The District of Clearwater (DOC) is looking at the possibility of establishing a micro village within city limits in hopes of providing more affordable housing in the district.
A recommendation was made that DOC administration provide a report to council regarding the feasibility of constructing such a village, which is to include zoning and building requirements and is due in January 2020.
“It’s a budding concept, certainly in North America and definitely in B.C., as a response to some of the housing issues that people face and so we’re looking to see what zoning might be required, what the concept might look like, and how this would fit into attracting new people to Clearwater,” said Coun. Shelley Sim, who made the recommendation.
“Would this carve out a different kind of niche market that would bring some budding entrepreneurs or home-based workers, or just general workers? How could this infill some of our population to continue a forward-looking vision for the community?”
As the term micro village suggests, the homes that occupy them are much smaller than a traditional house and are much cheaper to own, which makes them appealing to the millennial market and those looking at breaking into the housing market.
One such project has popped up in Terrace, B.C. where a micro village of about 17 small homes has been constructed.
Sim said she knows people who have moved to that area and voiced concerns about younger workers who struggle with the high rental costs, which in some cases prohibits them from taking job opportunities, and similar situations have happened in Clearwater.
“At the last council meeting council voted to ask staff to look into different areas that might be doing this across Canada and then look at some of the policy and zoning requirements,” said Sim.
“There’s a community in Terrace already doing this under the municipality and (we want to touch) base with them to see if their template is something that’s workable, but at the end of the day it has to be workable for Clearwater and the North Thompson Valley, so this is really an exploration to see if this is something our community would interested in.”

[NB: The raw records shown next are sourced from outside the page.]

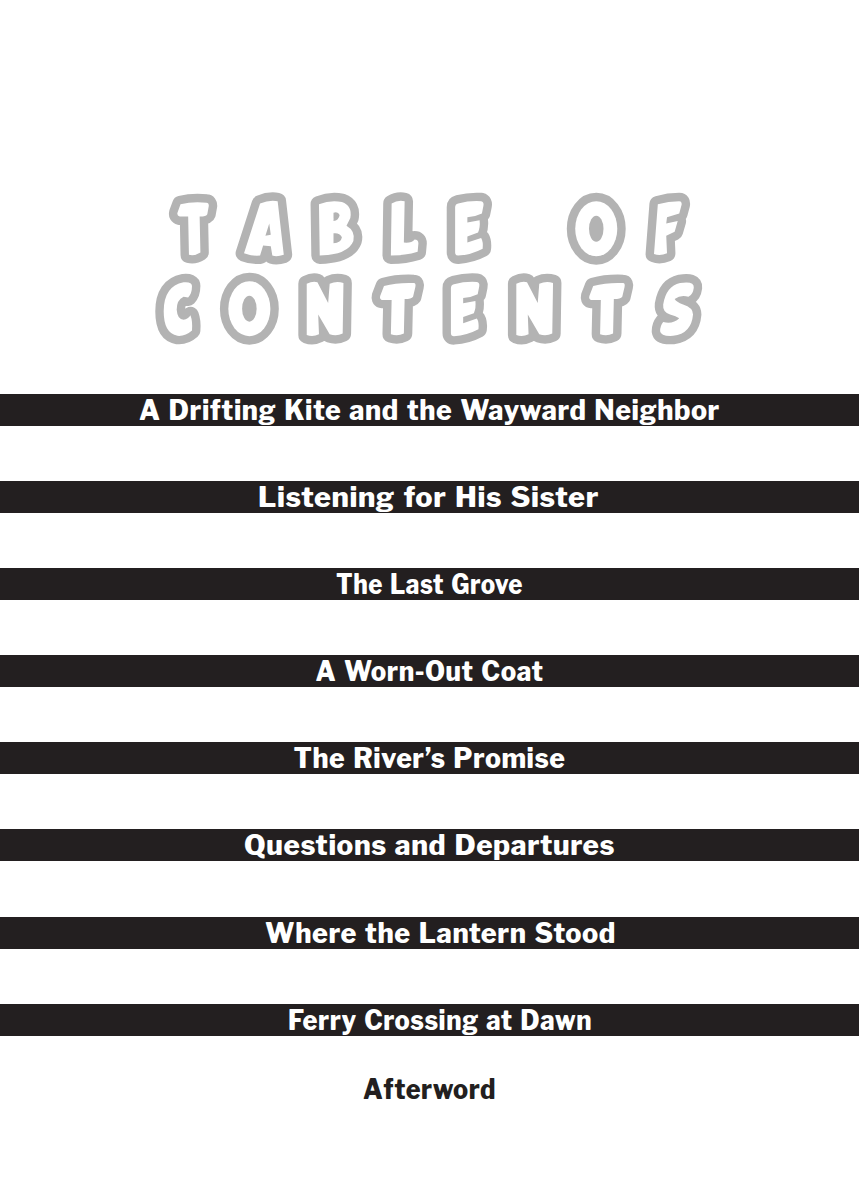
<!DOCTYPE html>
<html lang="en">
<head>
<meta charset="utf-8">
<title>Table of Contents</title>
<link rel="stylesheet" href="https://fonts.googleapis.com/css2?family=Libre+Franklin:wght@800&display=swap">
<style>
:root {
  --paper: #ffffff;
  --ink: #231f20;
  --outline: #b3b3b3;
}
* { margin: 0; padding: 0; box-sizing: border-box; }
html, body { width: 859px; height: 1200px; overflow: hidden; background: var(--paper); }
.page { position: relative; width: 859px; height: 1200px; overflow: hidden; background: var(--paper); }
.heading { position: absolute; left: 0; top: 0; width: 859px; height: 394px; }
.heading svg { display: block; }
.letters {
  fill: var(--paper);
  fill-rule: evenodd;
  stroke: var(--outline);
  stroke-width: 22;
  stroke-linejoin: round;
  paint-order: stroke;
}
.counter { fill: var(--outline); stroke: none; }
.chapters { position: absolute; left: 0; top: 394px; width: 859px; list-style: none; }
.chapters li { height: 32px; margin-bottom: 55.1px; background: var(--ink); }
.chapters svg, .afterword svg { display: block; width: 859px; height: 32px; overflow: visible; }
text {
  font-family: "Libre Franklin", "Franklin Gothic Demi", sans-serif;
  font-weight: 800;
  font-size: 28px;
  letter-spacing: 0.6px;
  word-spacing: 2px;
}
.chapters text { fill: var(--paper); }
.afterword { position: absolute; left: 0; top: 1073px; }
.afterword text { fill: var(--ink); }
</style>
</head>
<body>
<main class="page">
  <h1 class="heading">
    <svg width="859" height="394" viewBox="0 0 1123 515" role="img" aria-label="Table of Contents">
      <defs>
        <path id="letter-e" d="M599 266Q614 262 629 263Q633 264 632 269L630 279Q622 283 611 284L611 291L627 288Q628 297 625 304L611 309L611 317L629 311Q632 316 631 325Q616 333 599 334Q595 334 595 330L595 271Q595 267 599 266Z"/>
        <g id="letter-o">
          <ellipse rx="27.5" ry="36"/>
          <ellipse class="counter" rx="9.5" ry="17"/>
        </g>
        <path id="letter-n" d="M401 371Q409 367 415 369L429 396L431 371Q440 367 449 370L448 436Q440 440 431 437L416 411L417 437Q409 441 401 438Z"/>
        <path id="letter-t" d="M502 374Q520 369 541 370Q544 370 543 375L540 388Q538 391 529 391L528 436Q520 440 511 437L512 392L499 392Q496 391 497 387Z"/>
      </defs>
      <g class="letters" id="line-table-of">
        <path d="M236 267Q252 263 270 265Q273 265 273 269L271 280Q270 283 261 283L262 330Q254 335 247 333L246 283L235 283Q231 282 232 278Z"/>
        <path d="M340 266Q352 261 363 263L371 333Q362 336 356 334L354 322L344 321L340 334Q329 335 319 331ZM352 292L347 308L354 307Z"/>
        <path d="M417 267Q432 261 447 264Q461 269 458 285L453 295Q465 302 462 315Q455 333 418 334ZM436 278V289Q443 288 444 281Q442 276 436 278ZM436 305V318Q446 317 447 310Q444 304 436 305Z"/>
        <path d="M512 266Q520 261 529 263L528 317Q538 318 542 313Q547 313 547 318L546 329Q530 334 511 334Z"/>
        <use href="#letter-e"/>
        <use href="#letter-o" x="779.5" y="299"/>
        <path d="M860 267Q874 263 888 263Q892 263 891 268L888 279L872 284L871 292L886 289L882 303L871 308L872 331Q863 335 855 332Z"/>
      </g>
      <g class="letters" id="line-contents">
        <path d="M240 369Q251 368 251 374Q251 384 246 389L240 388Q231 392 231 405Q232 418 240 418Q246 417 249 412Q252 420 251 432Q242 440 232 439Q214 436 214 407Q214 374 240 369Z"/>
        <use href="#letter-o" x="326" y="403.5"/>
        <use href="#letter-n"/>
        <use href="#letter-t"/>
        <use href="#letter-e" x="-5.5" y="105.5"/>
        <use href="#letter-n" x="274"/>
        <use href="#letter-t" x="273.5"/>
        <path d="M889 370Q908 367 907 376Q906 385 900 388Q890 385 882 391Q884 395 893 398Q906 402 906 411Q904 436 880 439Q864 440 863 433Q863 426 867 421Q880 424 888 416Q884 413 876 411Q866 408 867 398Q871 374 889 370Z"/>
      </g>
    </svg>
  </h1>
  <ol class="chapters">
    <li><svg><text x="139" y="25.6" textLength="581" lengthAdjust="spacingAndGlyphs">A Drifting Kite and the Wayward Neighbor</text></svg></li>
    <li><svg><text x="258" y="25.6" textLength="341" lengthAdjust="spacingAndGlyphs">Listening for His Sister</text></svg></li>
    <li><svg><text x="336" y="25.6" textLength="187" lengthAdjust="spacingAndGlyphs">The Last Grove</text></svg></li>
    <li><svg><text x="315.5" y="25.6" textLength="228" lengthAdjust="spacingAndGlyphs">A Worn-Out Coat</text></svg></li>
    <li><svg><text x="293.5" y="25.6" textLength="272" lengthAdjust="spacingAndGlyphs">The River’s Promise</text></svg></li>
    <li><svg><text x="244" y="25.6" textLength="371" lengthAdjust="spacingAndGlyphs">Questions and Departures</text></svg></li>
    <li><svg><text x="265" y="25.6" textLength="351" lengthAdjust="spacingAndGlyphs">Where the Lantern Stood</text></svg></li>
    <li><svg><text x="288" y="25.6" textLength="304" lengthAdjust="spacingAndGlyphs">Ferry Crossing at Dawn</text></svg></li>
  </ol>
  <p class="afterword"><svg><text x="363" y="25.6" textLength="133" lengthAdjust="spacingAndGlyphs">Afterword</text></svg></p>
</main>
</body>
</html>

Sim added there are challenges in identifying what a tiny home is, whether it’s a truck, a home, or an R.V., and then making sure planning and zoning can be addressed accordingly.
Other amenities could be added to the village, like community gardens, stores, and community workspaces, so commercial zoning also has to be considered.
“I think (this idea) came from a need to look at housing differently and the fact this is cropping up — there are areas that are actually building tiny homes — we are looking at what our community can do,” said Sim.
“Could we build tiny homes? Then could we have our own village? Could that be a different industry that’ll spark something?”